The episode has been described as "dark, realistic, and, because it was shot on videotape and live-on-camera, very stagy. Its subject matter was most unAvengers like, dealing with drug-smugglers, bereavement, and the seedy underside of British crime."[8] The The Avengers Forever! website technically regards the episode as at least as good as any Cathy Gale episode with some "excellent camera work, including very creative special-effects" but spotted deficiencies in the "repetitive use of certain music cues, and a slightly awkward sequence when Dr Keel's fiancée is shot."[6] They remarked that the episode shows a "high degree of professionalism and skill: good writing, good acting, great direction (no surprise, really, with Don Leaver at the helm), and, in particular, a fine lead. Ian Hendry demonstrates exactly why Sydney Newman was so very anxious to get him in front of television viewers: he is a natural. His acting is easy, smooth and captivating."[6]

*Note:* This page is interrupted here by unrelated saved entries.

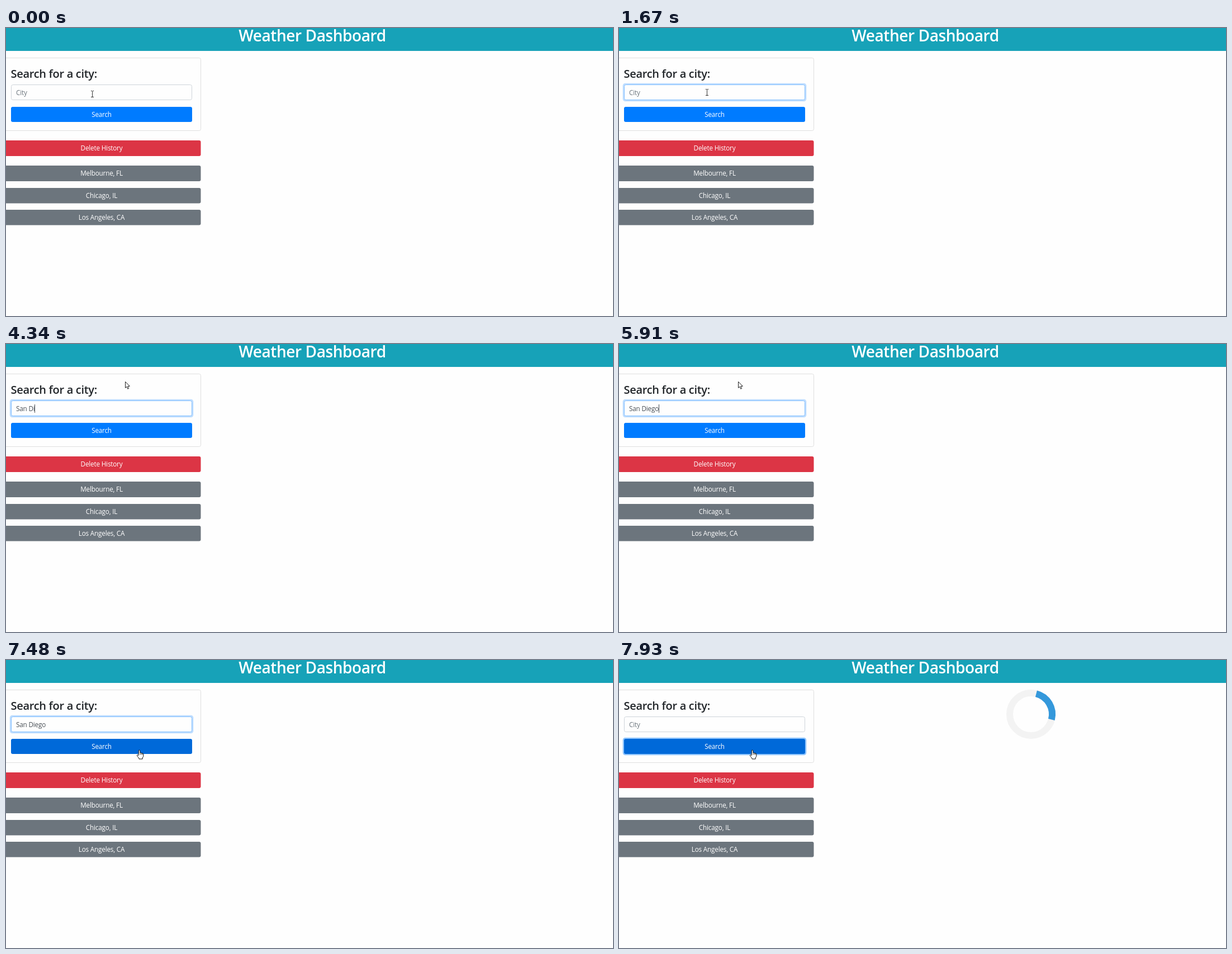
These frames come from a looping animation (1086x515 px, 8000 ms). An HTML page with a canvas:

```html
<!DOCTYPE html>
<html lang="en">
<head>
<meta charset="utf-8">
<title>Weather Dashboard</title>
<style>
  html, body { margin: 0; width: 100%; height: 100%; overflow: hidden; background: #fefefe; }
  canvas { display: block; }
</style>
</head>
<body>
<canvas id="stage" width="1086" height="515"></canvas>
<script>
const ctx = document.getElementById('stage').getContext('2d');
const LOOP = 8000, STEP = 90;
const PAGE = '#fefefe', PRIMARY = [0, 123, 255], PRIMARY_HOVER = [0, 105, 217];
const INPUT = { x: 9, y: 101, w: 324, h: 28 };
const SEARCH = { x: 9, y: 141, w: 324, h: 27 };
const CITY = 'San Diego';
const KEY_TIMES = [3330, 3610, 3790, 3880, 4060, 4340, 4520, 4710, 4890];
const CARET_SPANS = [[1030, 1490], [2030, 2490], [3050, 5450], [5910, 6460], [7020, 7480]];
const FOCUS = 1030, PRESS = 7570, SUBMIT = 7660, HOVER = 6460;

const clamp = v => Math.max(0, Math.min(1, v));
const mix = (a, b, k) => a + (b - a) * k;
const smooth = u => u * u * (3 - 2 * u);
const rgb = (a, b, k) => `rgb(${a.map((v, i) => Math.round(mix(v, b[i], k))).join(',')})`;
// Progress of a two-step CSS transition
const fade = (t, start, first) => t < start ? 0 : t < start + STEP ? first : 1;
const hold = (t, start) => start + Math.floor((t - start) / STEP) * STEP;

function text(str, x, y, color, size = 11.7, weight = 400, align = 'center') {
  ctx.font = `${weight} ${size}px "Open Sans", "Noto Sans", sans-serif`;
  ctx.letterSpacing = `${-0.015 * size}px`;
  ctx.textAlign = align;
  ctx.fillStyle = color;
  ctx.fillText(str, x, y);
}

function box(x, y, w, h, r, fill, stroke) {
  const o = stroke ? 0.5 : 0;
  ctx.beginPath();
  ctx.roundRect(x + o, y + o, w - 2 * o, h - 2 * o, r);
  ctx.fillStyle = fill;
  ctx.fill();
  if (stroke) {
    ctx.strokeStyle = stroke;
    ctx.lineWidth = 1;
    ctx.stroke();
  }
}

function ring({ x, y, w, h }, color, alpha) {
  const s = 2.3;
  ctx.save();
  ctx.globalAlpha = alpha;
  box(x - s, y - s, w + 2 * s, h + 2 * s, 4.5, color);
  ctx.restore();
}

function button(label, y, h, fill) {
  box(-6, y, 354.5, h, 3, fill);
  text(label, 171, y + 18, '#fff');
}

function drawInput(t) {
  const focus = fade(t, FOCUS, 0.5) - fade(t, PRESS, 0.6);
  const border = rgb([206, 212, 218], [128, 189, 255], focus);
  if (focus > 0) ring(INPUT, 'rgb(0,123,255)', 0.25 * focus);
  box(INPUT.x, INPUT.y, INPUT.w, INPUT.h, 3, PAGE, border);

  const typed = t < SUBMIT ? CITY.slice(0, KEY_TIMES.filter(k => k <= t).length) : '';
  text(typed || 'City', 18, 120, typed ? '#495057' : '#6c757d', 11.7, 400, 'left');
  if (CARET_SPANS.some(([a, b]) => t >= a && t < b)) {
    const x = typed ? Math.round(17.6 + ctx.measureText(typed).width) : 18;
    ctx.fillStyle = '#495057';
    ctx.fillRect(x, 108, 1, 15);
  }
}

function drawSearch(t) {
  const focus = fade(t, PRESS, 0.5);
  if (focus) ring(SEARCH, 'rgb(38,143,255)', 0.5 * focus);
  box(SEARCH.x, SEARCH.y, SEARCH.w, SEARCH.h, 3, rgb(PRIMARY, PRIMARY_HOVER, fade(t, HOVER, 0.35)));
  text('Search', 171, 159, '#fff');
}

function arc(from, sweep, color) {
  ctx.beginPath();
  ctx.arc(737, 97, 38, from, from + sweep);
  ctx.strokeStyle = color;
  ctx.lineWidth = 12;
  ctx.stroke();
}

function drawSpinner(t) {
  if (t < SUBMIT) return;
  const turn = (hold(t, SUBMIT) - 7600) / 2000 * 2 * Math.PI;
  arc(0, 2 * Math.PI, '#f3f3f3');
  arc(turn - Math.PI * 0.75, Math.PI / 2, '#3498db');
}

function pointer(t) {
  if (t < 6100) {
    const k = smooth(clamp((hold(t, 1670) - 1580) / 630));
    return [mix(154, 213, k), mix(118, 67, k)];
  }
  const k = clamp((hold(t, 6100) - 6060) / 405) ** 1.5;
  return [mix(213, 238, k), mix(67, 161, k)];
}

function polygon(points, fill, stroke) {
  ctx.beginPath();
  points.forEach(([x, y]) => ctx.lineTo(x, y));
  ctx.closePath();
  ctx.fillStyle = fill;
  ctx.fill();
  ctx.strokeStyle = stroke;
  ctx.lineWidth = 1;
  ctx.stroke();
}

function beam() {
  ctx.fillStyle = '#333';
  ctx.fillRect(0, -5, 1, 11);
  for (const y of [-6, 5]) {
    ctx.fillRect(-2, y, 2, 1);
    ctx.fillRect(1, y, 2, 1);
  }
}

function arrow() {
  polygon([[0.5, 0.5], [0.5, 11.5], [3, 9.2], [4.7, 13.3], [6.6, 12.5], [4.9, 8.6], [8.3, 8.4]], '#fff', '#222');
}

function hand() {
  ctx.lineJoin = 'round';
  polygon([
    [-0.6, 0.4], [0.9, 0.1], [1.9, 1], [1.9, 5], [3.6, 4.9], [4.4, 5.7], [5.9, 5.5], [6.4, 6.4],
    [7.5, 6.6], [7.9, 7.6], [7.7, 11.5], [6.2, 14], [6.2, 16], [0, 16], [-0.3, 14.3],
    [-3.5, 10.4], [-3.4, 9], [-2.1, 8.6], [-0.9, 9.8]
  ], '#fff', '#111');
  ctx.fillStyle = '#111';
  for (const x of [1.6, 3.8, 5.8]) ctx.fillRect(x, 5.5, 0.8, 3);
}

function drawPointer(t) {
  const [x, y] = pointer(t).map(Math.round);
  const inside = b => y >= b.y && y < b.y + b.h;
  ctx.save();
  ctx.translate(x, y);
  (inside(INPUT) ? beam : inside(SEARCH) ? hand : arrow)();
  ctx.restore();
}

function draw(t) {
  ctx.fillStyle = PAGE;
  ctx.fillRect(0, 0, 1086, 515);
  ctx.fillStyle = '#17a2b8';
  ctx.fillRect(0, 0, 1086, 41);
  text('Weather Dashboard', 548, 24, '#fff', 28, 600);

  box(-6, 53, 355, 131, 3, PAGE, '#dfdfdf');
  text('Search for a city:', 8.5, 89, '#212529', 20, 600, 'left');
  drawInput(t);
  drawSearch(t);
  button('Delete History', 201, 28, '#dc3545');
  button('Melbourne, FL', 246, 28, '#6c757d');
  button('Chicago, IL', 286, 27.5, '#6c757d');
  button('Los Angeles, CA', 325, 27.5, '#6c757d');
  drawSpinner(t);
  drawPointer(t);
}

const origin = performance.now();
function tick() {
  draw((performance.now() - origin) % LOOP);
  requestAnimationFrame(tick);
}
tick();
</script>
</body>
</html>
```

Other Media[edit]

In January 2014 Big Finish Productions released an audio adaption of Hot Snow as the first part of a series of audio reconstructions of the missing stories from season 1, following the original scripts as closely as possible.[9]

References[edit]

  1. ^ a b c Aldgate, Anthony (15 May 2000). Windows on the sixties: exploring key texts of media and culture. I.B.Tauris. pp. 39–41. ISBN 978-1-86064-383-5. Retrieved 5 April 2012. 
  2. ^ Chapman, James (6 September 2002). Saints and Avengers: British adventure series of the 1960s. I.B.Tauris. p. 253. ISBN 978-1-86064-753-6. Retrieved 5 April 2012. 
  3. ^ Rogers, Dave (25 April 1983). The Avengers. ITV Books in association with Michael Joseph. p. 14. Retrieved 5 April 2012. 
  4. ^ Dixon, Wheeler W. (29 November 2001). Collected interviews: voices from twentieth-century cinema. SIU Press. p. 27. ISBN 978-0-8093-2417-0. Retrieved 5 April 2012. 
  5. ^ a b White, Leonard (11 August 2003). Armchair Theatre: The Lost Years. Kelly Publications. p. 58. ISBN 978-1-903053-18-8. Retrieved 5 April 2012. 
  6. ^ a b c "The Avengers Forever:Hot Snow". The Avengers Forever!. Retrieved 5 April 2012. 
  7. ^ Sandlin, Jennifer A. (2010). Handbook of public pedagogy: education and learning beyond schooling. Taylor & Francis. p. 149. ISBN 978-0-415-80126-3. Retrieved 5 April 2012. 
  8. ^ Soter, Tom (2002). Investigating couples: a critical analysis of The Thin Man, The Avengers, and The X-Files. McFarland. p. 65. ISBN 978-0-7864-1123-8. Retrieved 5 April 2012. 
  9. ^ http://www.digitalspy.co.uk/tv/news/a493351/the-avengers-lost-60s-episodes-to-be-remade-for-audio.html

External links[edit]